**To do:** Search the records for the string "scale". Copy each line where it occurs.

**Data for analysis:**
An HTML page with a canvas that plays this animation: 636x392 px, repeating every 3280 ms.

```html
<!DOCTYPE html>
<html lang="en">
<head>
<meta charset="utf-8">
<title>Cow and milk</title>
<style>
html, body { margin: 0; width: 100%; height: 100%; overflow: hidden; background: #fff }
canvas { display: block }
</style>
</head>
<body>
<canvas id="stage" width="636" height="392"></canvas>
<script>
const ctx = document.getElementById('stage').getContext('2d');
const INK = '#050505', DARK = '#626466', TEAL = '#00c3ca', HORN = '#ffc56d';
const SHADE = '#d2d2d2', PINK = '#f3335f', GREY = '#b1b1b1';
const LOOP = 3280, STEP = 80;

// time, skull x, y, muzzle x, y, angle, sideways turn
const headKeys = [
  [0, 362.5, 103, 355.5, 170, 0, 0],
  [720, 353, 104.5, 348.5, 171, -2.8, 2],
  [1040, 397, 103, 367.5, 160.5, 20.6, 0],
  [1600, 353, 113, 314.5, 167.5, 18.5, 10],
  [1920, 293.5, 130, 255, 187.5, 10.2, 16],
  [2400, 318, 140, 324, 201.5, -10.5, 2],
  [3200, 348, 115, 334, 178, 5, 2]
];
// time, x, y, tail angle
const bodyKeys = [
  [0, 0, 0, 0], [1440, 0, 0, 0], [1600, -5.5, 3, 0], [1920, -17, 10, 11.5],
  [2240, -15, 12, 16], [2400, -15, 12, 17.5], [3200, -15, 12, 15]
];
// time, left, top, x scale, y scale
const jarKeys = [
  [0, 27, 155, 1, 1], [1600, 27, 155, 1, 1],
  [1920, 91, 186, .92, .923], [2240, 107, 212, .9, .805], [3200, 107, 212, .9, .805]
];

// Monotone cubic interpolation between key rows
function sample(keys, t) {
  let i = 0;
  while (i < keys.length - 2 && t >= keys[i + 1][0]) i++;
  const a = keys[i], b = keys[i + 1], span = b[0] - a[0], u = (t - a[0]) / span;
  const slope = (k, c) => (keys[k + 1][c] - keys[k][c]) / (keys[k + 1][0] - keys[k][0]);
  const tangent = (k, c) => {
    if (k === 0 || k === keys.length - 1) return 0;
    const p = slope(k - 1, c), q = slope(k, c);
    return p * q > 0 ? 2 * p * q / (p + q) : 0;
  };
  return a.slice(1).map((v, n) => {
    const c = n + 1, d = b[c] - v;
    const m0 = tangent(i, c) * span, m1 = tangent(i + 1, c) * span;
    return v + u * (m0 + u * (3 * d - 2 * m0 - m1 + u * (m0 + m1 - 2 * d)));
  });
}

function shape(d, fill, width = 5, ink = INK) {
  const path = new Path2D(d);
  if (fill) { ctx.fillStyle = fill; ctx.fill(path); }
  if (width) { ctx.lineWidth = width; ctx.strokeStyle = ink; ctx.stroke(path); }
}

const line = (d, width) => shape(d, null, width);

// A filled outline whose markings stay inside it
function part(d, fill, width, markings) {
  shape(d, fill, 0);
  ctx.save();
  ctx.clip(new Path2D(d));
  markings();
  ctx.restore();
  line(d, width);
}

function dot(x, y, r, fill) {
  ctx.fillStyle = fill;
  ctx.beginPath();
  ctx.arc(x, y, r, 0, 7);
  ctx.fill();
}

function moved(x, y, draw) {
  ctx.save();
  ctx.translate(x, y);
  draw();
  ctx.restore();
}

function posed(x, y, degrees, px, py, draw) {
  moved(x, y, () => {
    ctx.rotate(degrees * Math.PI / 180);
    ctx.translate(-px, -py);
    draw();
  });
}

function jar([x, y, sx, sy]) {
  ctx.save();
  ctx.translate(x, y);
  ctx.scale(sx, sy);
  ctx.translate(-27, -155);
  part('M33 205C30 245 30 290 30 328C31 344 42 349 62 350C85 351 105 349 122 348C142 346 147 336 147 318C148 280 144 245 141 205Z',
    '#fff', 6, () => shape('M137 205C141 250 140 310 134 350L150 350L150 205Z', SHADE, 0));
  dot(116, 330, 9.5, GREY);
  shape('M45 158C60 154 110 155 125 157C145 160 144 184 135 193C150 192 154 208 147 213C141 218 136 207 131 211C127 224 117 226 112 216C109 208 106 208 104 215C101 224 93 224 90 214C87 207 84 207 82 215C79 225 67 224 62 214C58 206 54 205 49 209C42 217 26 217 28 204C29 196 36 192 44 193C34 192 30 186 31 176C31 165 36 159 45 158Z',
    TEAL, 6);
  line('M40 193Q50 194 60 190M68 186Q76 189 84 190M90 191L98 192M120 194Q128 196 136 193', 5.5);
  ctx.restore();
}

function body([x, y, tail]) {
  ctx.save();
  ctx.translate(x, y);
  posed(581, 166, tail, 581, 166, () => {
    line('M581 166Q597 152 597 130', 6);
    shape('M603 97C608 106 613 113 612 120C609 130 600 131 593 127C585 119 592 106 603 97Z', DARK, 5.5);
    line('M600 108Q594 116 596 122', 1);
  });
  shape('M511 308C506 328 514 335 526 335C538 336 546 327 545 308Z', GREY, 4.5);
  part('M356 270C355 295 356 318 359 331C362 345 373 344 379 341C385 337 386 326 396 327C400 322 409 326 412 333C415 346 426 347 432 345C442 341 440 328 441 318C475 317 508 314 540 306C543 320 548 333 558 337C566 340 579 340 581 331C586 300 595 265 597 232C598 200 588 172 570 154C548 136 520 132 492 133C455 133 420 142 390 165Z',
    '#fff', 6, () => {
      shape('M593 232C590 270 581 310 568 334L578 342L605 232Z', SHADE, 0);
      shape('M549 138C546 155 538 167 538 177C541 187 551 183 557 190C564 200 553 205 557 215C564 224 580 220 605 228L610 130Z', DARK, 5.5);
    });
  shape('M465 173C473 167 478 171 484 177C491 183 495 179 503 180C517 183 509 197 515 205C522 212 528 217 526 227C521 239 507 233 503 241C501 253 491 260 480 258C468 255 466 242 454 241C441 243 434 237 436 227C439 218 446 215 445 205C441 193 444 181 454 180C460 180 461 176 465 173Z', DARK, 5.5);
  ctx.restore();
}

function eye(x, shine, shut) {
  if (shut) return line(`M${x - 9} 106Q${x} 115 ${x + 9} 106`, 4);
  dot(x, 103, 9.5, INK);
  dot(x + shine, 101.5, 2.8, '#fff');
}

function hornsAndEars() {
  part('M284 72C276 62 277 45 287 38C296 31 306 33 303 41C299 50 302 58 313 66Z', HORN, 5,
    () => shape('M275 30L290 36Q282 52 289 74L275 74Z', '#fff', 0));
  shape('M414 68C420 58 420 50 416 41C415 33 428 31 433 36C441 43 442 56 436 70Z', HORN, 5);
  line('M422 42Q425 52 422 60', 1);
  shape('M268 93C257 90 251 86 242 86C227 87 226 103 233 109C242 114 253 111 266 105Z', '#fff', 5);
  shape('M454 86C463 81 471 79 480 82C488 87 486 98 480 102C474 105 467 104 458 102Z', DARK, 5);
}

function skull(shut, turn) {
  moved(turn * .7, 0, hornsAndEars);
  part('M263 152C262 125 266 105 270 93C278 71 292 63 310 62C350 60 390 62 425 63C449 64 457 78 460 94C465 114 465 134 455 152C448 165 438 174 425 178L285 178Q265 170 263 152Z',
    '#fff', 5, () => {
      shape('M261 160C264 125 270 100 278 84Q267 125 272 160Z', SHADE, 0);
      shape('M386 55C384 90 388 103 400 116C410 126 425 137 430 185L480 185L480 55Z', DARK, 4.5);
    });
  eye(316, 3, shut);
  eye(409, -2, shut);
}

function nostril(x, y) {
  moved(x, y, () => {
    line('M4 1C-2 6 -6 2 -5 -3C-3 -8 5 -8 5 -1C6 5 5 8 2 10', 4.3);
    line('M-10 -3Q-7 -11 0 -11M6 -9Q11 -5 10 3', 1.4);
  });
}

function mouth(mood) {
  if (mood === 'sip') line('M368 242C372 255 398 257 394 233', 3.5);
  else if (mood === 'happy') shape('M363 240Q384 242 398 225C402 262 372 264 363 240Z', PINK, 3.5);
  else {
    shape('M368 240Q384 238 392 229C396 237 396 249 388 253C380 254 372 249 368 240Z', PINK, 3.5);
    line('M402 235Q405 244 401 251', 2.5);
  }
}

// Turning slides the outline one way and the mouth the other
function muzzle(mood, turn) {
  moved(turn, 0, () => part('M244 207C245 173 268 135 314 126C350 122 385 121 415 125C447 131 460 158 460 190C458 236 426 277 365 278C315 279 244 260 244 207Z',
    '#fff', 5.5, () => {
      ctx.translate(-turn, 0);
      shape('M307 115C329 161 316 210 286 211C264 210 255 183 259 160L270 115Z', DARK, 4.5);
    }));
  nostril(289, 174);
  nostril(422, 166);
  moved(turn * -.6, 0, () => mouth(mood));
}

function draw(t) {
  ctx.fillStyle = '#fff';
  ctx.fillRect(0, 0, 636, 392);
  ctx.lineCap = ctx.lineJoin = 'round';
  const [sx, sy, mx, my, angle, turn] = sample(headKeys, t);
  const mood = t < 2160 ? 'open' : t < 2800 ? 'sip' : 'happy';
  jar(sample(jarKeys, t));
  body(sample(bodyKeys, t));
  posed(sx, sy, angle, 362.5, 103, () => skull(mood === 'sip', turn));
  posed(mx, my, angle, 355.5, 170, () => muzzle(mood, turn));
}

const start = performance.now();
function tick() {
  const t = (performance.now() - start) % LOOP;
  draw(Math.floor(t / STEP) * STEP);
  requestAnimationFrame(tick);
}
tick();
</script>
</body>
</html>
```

**Solution to the problem:**
// time, left, top, x scale, y scale
  ctx.scale(sx, sy);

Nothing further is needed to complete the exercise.